The three competition programmes bear the titles NaturGewalt (Force of Nature), JagdSzenen (Hunting Scenes) and WiederSehen (Seeing Again), thus intentionally leaving plenty of room for associations. Several of the films in the first programme are about violence, even though their individual approaches are totally different in style and content. In the second programme we meet hunters and the hunted in films ranging from documentary essays and disturbing experimental films to mockumentaries. And the final programme is all about meeting and meeting again, perception and memory – until the boundaries between film and reality start to blur, rough and hard, and there is a reunion in front of a multicoloured backdrop, which is slowly turning black.
Michael Reutz & Alexandra Valent
Franka Giesemann, Gregor Hochrieser, Daniel Ebner
The Screensessions, the series of musical film programmes within VIS, goes into its third year. Once again we have put together the best national and international music videos, which we will show on the big screen, while also offering a platform for young and established musicians and film makers alike to set their works free from the constraints of computer and tablet screens.
The selected works give a concentrated overview of the host of music clips, which find their way onto websites like YouTube or Vimeo each year, and are the framework for the often neglected perception of audiovisual miniatures as an art form.
The days when music videos were primarily seen as promotional media for songs are long gone by – a development that can be measured by the free and experimental use of the medium. Despite shrinking budgets and the disappearance of (music) TV, the clips are experiencing a revival (on the internet in particular), and thanks to distribution on social media this can result in world-wide hypes, attracting an ever growing audience.

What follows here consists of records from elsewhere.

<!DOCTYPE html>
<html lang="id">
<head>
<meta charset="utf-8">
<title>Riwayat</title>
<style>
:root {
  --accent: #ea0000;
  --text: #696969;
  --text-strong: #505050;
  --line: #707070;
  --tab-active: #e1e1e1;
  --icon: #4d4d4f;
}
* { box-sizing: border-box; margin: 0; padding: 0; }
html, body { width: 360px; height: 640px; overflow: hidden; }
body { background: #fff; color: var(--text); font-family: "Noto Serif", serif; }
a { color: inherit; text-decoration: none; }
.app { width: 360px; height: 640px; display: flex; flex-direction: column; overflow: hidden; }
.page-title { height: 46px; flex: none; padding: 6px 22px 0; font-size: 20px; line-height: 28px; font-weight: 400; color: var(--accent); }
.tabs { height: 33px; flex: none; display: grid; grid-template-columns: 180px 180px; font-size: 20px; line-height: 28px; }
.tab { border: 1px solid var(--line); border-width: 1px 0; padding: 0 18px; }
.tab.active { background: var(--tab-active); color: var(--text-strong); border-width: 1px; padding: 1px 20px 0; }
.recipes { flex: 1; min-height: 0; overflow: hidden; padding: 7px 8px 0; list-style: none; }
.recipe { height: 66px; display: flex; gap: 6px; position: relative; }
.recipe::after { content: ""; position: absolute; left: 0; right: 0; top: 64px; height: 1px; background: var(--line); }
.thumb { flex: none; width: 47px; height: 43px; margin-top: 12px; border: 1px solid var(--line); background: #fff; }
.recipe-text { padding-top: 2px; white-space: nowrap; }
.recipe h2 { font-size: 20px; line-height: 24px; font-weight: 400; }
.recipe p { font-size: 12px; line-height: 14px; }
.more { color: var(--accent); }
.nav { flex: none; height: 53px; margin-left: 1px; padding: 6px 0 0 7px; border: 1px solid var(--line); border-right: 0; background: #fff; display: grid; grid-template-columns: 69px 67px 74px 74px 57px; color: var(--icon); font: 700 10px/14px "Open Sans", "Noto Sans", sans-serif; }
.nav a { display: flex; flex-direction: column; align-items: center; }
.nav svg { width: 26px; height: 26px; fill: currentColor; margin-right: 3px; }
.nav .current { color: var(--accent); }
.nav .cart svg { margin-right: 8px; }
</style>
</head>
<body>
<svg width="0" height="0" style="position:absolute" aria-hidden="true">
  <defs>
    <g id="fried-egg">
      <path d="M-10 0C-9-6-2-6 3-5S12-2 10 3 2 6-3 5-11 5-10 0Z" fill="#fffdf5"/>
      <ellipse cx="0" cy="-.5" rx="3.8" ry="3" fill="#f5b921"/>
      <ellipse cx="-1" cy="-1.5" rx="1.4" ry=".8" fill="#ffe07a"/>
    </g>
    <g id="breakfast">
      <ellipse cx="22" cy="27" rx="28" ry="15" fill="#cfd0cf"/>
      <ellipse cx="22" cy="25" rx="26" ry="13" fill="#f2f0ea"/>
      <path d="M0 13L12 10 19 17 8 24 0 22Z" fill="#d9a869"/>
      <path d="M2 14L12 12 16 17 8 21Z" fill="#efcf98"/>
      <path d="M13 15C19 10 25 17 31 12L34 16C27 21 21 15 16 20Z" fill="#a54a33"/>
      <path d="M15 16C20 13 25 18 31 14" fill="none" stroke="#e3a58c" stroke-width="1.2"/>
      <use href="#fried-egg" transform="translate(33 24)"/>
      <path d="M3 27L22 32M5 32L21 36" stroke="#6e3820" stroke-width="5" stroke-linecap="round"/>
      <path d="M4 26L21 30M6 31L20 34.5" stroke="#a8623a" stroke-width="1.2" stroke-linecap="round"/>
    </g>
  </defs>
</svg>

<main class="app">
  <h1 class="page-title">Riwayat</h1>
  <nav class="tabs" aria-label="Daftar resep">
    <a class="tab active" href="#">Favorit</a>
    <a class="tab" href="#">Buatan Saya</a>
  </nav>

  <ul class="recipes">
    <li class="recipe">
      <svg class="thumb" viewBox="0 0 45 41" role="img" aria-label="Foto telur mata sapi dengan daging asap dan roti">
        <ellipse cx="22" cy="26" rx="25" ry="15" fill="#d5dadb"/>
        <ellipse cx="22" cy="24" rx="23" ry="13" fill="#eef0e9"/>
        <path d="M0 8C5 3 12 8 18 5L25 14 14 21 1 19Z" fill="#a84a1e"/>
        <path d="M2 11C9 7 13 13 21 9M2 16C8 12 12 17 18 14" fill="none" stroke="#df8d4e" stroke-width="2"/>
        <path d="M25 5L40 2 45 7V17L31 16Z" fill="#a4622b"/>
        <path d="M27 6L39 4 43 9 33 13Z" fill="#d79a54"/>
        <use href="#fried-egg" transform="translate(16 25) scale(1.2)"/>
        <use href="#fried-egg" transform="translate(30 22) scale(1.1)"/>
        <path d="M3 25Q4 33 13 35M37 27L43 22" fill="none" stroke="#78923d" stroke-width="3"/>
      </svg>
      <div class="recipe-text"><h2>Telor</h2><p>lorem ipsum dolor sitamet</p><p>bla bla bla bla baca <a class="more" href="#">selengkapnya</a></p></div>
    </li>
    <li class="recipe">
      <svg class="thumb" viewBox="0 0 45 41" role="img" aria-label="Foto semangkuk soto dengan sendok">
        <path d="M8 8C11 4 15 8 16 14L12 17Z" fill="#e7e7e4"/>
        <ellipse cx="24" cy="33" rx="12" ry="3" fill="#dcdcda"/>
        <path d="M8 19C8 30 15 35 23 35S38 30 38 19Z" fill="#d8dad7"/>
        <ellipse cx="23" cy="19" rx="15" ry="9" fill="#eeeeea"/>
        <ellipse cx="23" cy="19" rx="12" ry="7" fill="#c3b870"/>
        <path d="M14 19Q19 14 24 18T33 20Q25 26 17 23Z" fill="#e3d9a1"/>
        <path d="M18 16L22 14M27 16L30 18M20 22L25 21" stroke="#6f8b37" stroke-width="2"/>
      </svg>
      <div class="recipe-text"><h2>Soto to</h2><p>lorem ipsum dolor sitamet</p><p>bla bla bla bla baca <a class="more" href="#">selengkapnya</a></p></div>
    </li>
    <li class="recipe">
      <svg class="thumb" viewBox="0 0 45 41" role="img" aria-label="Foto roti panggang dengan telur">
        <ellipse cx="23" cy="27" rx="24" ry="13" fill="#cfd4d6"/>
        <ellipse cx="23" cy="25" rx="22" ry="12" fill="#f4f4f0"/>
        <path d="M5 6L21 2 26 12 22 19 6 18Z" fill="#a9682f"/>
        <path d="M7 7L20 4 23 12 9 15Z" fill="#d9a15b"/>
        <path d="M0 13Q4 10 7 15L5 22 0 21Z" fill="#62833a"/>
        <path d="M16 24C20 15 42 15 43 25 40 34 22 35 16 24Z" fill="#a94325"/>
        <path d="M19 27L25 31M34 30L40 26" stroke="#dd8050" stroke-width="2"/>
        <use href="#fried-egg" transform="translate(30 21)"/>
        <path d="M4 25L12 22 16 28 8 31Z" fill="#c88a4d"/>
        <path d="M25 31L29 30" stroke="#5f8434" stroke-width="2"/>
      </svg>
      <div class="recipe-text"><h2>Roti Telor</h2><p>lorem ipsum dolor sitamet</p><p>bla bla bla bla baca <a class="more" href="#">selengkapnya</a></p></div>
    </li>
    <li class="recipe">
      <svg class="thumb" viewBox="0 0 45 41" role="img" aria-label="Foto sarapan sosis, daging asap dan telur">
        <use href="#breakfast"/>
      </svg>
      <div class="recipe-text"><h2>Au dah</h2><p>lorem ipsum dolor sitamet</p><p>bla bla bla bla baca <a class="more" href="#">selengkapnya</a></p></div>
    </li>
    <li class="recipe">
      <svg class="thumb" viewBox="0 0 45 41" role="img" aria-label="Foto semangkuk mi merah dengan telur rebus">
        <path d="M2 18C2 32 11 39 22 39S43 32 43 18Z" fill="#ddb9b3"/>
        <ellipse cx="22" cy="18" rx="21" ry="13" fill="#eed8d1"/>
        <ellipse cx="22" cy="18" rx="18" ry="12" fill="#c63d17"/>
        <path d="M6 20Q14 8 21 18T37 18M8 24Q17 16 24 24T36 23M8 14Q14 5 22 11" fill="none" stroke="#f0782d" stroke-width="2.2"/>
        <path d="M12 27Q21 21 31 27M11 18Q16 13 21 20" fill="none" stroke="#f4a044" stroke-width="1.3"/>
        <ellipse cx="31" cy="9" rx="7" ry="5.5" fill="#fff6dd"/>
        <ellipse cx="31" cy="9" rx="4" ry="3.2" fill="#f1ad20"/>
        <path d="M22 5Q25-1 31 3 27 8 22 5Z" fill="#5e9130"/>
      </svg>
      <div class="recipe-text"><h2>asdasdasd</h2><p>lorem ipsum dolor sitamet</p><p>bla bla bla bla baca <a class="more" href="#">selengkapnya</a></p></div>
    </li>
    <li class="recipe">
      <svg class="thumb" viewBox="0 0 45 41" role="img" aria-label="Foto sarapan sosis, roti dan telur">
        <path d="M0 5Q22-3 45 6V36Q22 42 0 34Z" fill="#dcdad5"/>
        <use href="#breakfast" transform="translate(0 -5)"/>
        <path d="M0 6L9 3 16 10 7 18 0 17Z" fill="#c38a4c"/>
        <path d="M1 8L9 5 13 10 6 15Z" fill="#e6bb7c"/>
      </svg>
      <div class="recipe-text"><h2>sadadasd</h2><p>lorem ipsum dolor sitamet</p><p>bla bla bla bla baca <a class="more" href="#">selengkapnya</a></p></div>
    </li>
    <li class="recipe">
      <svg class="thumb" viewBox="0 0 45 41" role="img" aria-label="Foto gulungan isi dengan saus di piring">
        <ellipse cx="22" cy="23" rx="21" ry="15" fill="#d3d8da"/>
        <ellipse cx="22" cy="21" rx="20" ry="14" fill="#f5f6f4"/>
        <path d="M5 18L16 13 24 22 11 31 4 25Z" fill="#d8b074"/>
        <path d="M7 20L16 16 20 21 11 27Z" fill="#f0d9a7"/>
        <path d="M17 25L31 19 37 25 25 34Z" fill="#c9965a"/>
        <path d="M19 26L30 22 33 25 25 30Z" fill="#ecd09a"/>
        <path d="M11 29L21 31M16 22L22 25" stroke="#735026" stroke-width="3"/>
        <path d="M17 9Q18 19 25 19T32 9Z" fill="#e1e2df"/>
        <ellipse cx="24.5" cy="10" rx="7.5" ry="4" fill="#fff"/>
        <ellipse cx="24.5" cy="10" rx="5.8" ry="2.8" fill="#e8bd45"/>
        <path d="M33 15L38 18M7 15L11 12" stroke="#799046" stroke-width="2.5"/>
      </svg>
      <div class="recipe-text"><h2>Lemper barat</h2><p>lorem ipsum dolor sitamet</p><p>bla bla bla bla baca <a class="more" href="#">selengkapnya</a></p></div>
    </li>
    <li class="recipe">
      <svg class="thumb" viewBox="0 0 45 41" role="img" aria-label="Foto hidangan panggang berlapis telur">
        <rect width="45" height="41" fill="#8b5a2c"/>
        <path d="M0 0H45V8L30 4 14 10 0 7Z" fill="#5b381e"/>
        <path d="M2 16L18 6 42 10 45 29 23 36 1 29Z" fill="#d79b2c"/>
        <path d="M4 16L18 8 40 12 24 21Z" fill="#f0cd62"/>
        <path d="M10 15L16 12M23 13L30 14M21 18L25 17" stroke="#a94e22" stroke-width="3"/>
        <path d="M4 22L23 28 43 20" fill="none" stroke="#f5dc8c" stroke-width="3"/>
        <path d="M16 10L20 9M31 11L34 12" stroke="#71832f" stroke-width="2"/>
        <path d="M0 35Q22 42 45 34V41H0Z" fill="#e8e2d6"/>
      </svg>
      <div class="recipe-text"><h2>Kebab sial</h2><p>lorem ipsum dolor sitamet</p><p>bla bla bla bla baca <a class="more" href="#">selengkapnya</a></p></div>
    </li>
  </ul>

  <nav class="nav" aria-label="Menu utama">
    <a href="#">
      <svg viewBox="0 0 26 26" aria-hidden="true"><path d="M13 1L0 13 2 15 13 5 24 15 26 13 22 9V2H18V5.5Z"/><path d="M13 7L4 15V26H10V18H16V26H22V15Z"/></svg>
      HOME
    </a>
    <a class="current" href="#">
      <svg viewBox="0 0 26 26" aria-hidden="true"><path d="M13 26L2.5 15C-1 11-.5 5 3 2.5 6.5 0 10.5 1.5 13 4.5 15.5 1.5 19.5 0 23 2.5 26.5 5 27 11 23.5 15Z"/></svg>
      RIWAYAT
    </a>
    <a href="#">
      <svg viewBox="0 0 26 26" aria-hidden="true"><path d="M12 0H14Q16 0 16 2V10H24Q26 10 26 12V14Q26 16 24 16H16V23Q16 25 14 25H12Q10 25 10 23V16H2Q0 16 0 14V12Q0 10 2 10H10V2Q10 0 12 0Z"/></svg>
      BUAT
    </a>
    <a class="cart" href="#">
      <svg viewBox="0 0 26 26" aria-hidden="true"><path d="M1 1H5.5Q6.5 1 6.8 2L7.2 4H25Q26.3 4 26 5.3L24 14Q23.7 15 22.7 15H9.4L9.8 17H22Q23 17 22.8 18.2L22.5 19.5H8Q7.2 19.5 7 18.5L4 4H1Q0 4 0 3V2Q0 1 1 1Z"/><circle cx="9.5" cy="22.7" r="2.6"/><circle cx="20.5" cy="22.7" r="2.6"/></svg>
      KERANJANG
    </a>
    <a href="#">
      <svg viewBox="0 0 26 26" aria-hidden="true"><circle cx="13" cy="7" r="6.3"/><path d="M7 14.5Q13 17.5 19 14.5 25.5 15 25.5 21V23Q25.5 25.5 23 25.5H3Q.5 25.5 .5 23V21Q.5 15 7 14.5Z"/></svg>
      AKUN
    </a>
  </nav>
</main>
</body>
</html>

Taking these questions as a starting point, there will also be a supporting programme to the Screensessions, which will address improving networking among music and film makers, and will also attempt to answer questions on copyright, distribution in times of internet marketing and any conflicts that may arise between the involved parties. This year the METRO Kinokulturhaus serves as the perfect venue for this combination of discourse and art appreciation – and after the screenings the wonderful musician Philipp Quehenberger will grace the stage with a live performance. True to the tried and tested concept of the CinemaSessions developed by Filmarchiv Austria he will thrill us with new interpretations of silent works by Josephine Ahnelt.
Christoph Etzlsdorfer, Ann-Katrin Dorner & Marco Celeghin
Verena Klöckl, Daniel Ebner